How to complete this task: Check each line of the records for "busy"; collect those that have it.

Records provided:

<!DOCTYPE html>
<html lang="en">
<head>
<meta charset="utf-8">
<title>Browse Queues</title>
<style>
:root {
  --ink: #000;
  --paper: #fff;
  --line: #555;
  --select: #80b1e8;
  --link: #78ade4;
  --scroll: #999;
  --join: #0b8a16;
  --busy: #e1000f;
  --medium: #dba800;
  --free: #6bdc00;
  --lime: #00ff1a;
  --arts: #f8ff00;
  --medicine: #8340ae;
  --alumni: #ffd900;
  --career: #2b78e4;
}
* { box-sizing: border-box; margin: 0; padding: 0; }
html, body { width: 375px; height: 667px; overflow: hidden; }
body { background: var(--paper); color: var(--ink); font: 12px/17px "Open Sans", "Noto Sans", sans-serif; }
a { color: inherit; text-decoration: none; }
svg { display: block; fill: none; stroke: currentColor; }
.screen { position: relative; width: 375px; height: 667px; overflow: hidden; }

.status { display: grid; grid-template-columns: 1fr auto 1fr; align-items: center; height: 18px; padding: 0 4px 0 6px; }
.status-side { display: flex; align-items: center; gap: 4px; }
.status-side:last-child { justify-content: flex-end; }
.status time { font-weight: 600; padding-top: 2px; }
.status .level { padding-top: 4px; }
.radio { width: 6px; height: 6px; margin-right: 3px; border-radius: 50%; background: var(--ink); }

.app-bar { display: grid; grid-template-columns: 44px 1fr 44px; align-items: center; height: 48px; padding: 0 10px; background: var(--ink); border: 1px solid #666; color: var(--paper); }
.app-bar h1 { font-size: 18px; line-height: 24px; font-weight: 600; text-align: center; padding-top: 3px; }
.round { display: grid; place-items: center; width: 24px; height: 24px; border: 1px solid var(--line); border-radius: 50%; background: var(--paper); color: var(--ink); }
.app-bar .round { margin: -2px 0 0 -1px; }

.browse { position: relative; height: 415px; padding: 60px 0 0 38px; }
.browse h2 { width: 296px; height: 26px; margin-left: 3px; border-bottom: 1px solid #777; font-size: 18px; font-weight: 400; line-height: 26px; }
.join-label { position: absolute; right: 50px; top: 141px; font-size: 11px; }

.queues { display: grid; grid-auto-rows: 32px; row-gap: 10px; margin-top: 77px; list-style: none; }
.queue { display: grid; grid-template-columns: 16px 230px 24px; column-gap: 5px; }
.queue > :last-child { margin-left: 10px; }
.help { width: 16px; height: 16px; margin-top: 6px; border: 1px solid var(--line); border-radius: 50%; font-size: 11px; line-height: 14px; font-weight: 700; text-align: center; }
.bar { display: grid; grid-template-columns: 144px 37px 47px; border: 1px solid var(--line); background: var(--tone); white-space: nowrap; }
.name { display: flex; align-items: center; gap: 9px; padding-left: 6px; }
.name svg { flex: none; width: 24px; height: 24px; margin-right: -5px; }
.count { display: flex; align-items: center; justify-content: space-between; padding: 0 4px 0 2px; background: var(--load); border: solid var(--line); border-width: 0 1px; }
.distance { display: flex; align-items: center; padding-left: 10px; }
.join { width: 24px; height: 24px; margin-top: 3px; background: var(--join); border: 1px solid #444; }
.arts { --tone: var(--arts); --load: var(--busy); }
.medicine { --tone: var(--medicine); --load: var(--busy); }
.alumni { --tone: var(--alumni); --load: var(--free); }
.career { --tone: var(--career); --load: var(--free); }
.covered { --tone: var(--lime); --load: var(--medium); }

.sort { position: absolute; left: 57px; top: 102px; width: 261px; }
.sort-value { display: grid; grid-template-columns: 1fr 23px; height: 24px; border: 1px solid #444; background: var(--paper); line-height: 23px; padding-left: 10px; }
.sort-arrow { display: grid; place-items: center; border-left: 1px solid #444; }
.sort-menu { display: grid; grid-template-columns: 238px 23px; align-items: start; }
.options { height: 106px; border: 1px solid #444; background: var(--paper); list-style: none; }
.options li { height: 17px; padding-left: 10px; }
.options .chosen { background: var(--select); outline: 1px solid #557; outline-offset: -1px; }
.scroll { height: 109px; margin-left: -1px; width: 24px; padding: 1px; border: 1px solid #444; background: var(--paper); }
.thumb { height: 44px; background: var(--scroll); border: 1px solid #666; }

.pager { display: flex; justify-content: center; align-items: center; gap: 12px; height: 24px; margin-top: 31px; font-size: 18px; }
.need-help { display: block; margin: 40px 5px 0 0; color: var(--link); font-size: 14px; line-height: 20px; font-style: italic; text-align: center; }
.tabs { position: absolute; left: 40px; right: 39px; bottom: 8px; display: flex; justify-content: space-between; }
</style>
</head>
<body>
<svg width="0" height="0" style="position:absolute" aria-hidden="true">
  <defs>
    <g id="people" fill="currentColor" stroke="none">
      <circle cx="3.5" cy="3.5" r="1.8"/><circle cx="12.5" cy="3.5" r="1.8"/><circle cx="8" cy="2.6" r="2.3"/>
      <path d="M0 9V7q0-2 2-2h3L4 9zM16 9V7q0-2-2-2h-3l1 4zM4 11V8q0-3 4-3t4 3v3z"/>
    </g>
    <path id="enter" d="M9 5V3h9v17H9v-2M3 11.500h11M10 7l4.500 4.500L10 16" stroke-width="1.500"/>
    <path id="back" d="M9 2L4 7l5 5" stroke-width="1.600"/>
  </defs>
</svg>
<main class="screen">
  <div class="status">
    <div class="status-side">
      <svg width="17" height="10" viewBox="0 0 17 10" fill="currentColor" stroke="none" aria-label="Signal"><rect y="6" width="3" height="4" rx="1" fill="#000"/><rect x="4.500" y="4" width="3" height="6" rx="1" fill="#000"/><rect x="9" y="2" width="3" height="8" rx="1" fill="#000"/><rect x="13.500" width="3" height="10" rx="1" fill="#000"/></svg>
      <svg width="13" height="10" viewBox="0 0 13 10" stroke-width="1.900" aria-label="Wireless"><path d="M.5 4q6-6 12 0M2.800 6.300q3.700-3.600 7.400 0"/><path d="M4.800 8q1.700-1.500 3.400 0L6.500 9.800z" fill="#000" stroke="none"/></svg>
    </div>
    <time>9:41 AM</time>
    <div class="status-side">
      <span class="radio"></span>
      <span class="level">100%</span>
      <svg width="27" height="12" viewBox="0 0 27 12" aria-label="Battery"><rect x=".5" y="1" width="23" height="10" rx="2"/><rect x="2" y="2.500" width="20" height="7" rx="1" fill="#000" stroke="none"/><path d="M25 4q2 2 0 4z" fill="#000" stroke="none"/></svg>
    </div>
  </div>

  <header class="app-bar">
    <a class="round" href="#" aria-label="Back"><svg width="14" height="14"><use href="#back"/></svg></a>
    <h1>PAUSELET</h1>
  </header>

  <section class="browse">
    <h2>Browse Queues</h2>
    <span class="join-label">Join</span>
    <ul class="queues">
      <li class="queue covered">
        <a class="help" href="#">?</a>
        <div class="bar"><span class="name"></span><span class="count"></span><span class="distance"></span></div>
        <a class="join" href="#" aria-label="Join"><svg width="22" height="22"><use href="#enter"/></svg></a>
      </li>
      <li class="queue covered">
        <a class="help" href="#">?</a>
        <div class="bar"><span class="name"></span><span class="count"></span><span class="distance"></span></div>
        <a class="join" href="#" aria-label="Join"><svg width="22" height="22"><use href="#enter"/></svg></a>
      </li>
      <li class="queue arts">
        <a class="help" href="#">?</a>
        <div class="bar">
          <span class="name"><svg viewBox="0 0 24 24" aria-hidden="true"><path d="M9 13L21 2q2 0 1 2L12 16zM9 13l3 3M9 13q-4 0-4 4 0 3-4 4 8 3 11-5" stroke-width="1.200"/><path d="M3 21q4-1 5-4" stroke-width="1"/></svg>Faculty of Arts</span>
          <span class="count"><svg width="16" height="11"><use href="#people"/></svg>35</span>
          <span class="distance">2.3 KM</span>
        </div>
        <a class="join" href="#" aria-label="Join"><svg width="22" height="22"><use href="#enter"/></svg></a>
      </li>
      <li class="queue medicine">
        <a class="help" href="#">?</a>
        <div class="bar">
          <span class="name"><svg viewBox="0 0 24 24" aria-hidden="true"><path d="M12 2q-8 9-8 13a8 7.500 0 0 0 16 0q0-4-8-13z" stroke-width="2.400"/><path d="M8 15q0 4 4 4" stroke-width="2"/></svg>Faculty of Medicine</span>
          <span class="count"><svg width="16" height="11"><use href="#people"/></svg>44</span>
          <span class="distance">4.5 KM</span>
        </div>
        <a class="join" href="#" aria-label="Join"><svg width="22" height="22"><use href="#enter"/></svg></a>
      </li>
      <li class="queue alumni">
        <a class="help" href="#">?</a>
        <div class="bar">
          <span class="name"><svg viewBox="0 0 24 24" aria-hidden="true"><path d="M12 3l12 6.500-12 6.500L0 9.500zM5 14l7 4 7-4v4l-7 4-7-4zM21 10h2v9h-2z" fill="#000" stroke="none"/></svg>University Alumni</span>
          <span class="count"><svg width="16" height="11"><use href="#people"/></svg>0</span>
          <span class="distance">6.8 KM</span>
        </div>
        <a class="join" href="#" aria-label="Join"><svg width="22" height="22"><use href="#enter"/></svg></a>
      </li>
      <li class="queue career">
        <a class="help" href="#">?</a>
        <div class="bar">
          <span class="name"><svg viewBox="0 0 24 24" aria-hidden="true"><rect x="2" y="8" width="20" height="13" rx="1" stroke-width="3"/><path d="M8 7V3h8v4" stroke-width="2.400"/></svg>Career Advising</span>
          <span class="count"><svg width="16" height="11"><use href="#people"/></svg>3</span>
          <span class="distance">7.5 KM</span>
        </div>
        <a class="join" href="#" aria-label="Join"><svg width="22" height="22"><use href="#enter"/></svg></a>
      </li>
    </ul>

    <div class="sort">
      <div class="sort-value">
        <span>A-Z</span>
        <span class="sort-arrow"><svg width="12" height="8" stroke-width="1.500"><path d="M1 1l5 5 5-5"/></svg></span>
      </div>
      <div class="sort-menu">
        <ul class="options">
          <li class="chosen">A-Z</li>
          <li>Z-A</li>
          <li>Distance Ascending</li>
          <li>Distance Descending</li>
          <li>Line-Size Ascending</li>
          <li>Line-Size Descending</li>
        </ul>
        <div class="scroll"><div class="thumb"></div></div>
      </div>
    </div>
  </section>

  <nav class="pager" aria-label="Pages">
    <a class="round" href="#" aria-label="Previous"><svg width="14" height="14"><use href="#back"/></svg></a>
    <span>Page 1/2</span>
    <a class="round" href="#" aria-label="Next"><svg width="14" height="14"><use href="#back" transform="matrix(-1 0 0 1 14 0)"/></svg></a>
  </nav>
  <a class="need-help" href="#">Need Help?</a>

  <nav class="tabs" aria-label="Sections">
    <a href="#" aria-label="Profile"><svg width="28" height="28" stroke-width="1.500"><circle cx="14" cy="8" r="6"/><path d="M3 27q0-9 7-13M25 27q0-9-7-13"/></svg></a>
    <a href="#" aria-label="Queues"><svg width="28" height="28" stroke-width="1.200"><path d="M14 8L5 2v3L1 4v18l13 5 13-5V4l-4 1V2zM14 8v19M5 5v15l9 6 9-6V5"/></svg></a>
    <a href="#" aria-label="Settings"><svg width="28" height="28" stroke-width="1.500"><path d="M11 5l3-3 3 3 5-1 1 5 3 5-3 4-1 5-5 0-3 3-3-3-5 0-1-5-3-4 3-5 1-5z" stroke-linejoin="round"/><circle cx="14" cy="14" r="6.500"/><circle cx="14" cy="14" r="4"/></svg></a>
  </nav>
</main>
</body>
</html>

Exercise output:
  --busy: #e1000f;
.arts { --tone: var(--arts); --load: var(--busy); }
.medicine { --tone: var(--medicine); --load: var(--busy); }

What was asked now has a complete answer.